* **Task prompt**:
Answer with only the number of lines below where "left" appears.
Segment Start: Record extracts
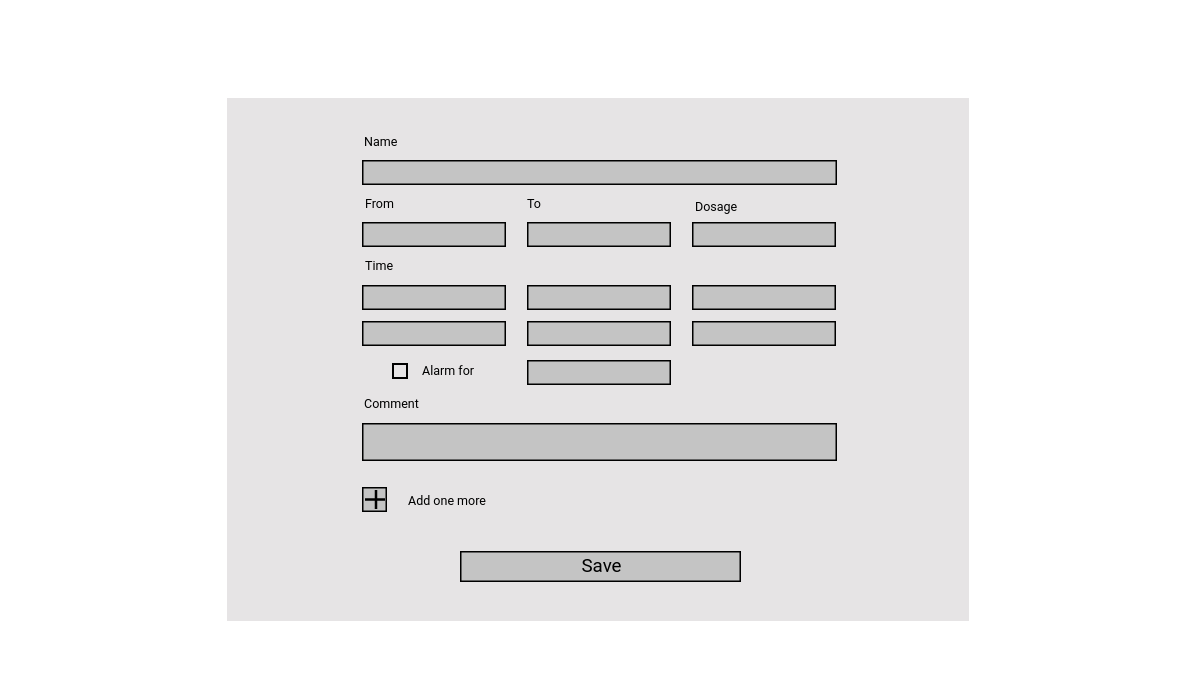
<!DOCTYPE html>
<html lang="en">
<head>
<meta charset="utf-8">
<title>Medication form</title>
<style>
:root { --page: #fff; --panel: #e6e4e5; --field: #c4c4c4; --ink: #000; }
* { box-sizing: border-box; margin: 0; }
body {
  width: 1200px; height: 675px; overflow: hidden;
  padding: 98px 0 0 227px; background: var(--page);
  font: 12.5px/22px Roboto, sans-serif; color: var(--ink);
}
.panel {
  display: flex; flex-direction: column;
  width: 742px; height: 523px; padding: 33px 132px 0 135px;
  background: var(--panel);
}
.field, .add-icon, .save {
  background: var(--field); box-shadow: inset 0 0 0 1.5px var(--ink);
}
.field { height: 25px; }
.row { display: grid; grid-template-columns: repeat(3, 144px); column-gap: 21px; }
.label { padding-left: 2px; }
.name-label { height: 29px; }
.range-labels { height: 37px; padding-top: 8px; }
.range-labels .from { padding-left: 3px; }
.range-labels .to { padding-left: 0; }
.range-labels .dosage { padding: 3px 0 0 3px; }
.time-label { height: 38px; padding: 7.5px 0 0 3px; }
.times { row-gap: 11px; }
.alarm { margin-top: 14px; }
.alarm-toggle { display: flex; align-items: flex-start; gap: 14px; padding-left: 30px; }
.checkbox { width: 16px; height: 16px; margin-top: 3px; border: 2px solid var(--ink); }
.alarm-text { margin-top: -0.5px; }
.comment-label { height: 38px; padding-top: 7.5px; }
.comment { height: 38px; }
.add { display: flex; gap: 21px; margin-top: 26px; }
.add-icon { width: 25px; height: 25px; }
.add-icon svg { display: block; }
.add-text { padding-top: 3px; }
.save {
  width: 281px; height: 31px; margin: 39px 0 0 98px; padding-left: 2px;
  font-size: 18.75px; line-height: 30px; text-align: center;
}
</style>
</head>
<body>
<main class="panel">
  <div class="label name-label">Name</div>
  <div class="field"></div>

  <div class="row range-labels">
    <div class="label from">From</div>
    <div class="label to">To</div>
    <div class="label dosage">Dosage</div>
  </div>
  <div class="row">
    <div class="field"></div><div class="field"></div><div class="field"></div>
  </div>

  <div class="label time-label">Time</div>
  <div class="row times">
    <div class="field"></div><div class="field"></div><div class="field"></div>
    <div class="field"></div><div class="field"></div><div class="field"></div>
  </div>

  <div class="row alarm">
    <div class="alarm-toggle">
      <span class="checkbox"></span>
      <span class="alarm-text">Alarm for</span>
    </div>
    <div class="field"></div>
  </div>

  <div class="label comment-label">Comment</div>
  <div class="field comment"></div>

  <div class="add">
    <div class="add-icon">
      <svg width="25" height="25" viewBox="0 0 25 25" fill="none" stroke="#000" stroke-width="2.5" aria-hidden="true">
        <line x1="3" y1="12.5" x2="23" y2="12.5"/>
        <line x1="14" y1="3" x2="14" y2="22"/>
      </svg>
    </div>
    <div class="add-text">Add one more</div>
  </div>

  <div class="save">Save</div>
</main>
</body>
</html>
Segment End: Record extracts
* **Output for this task**:
5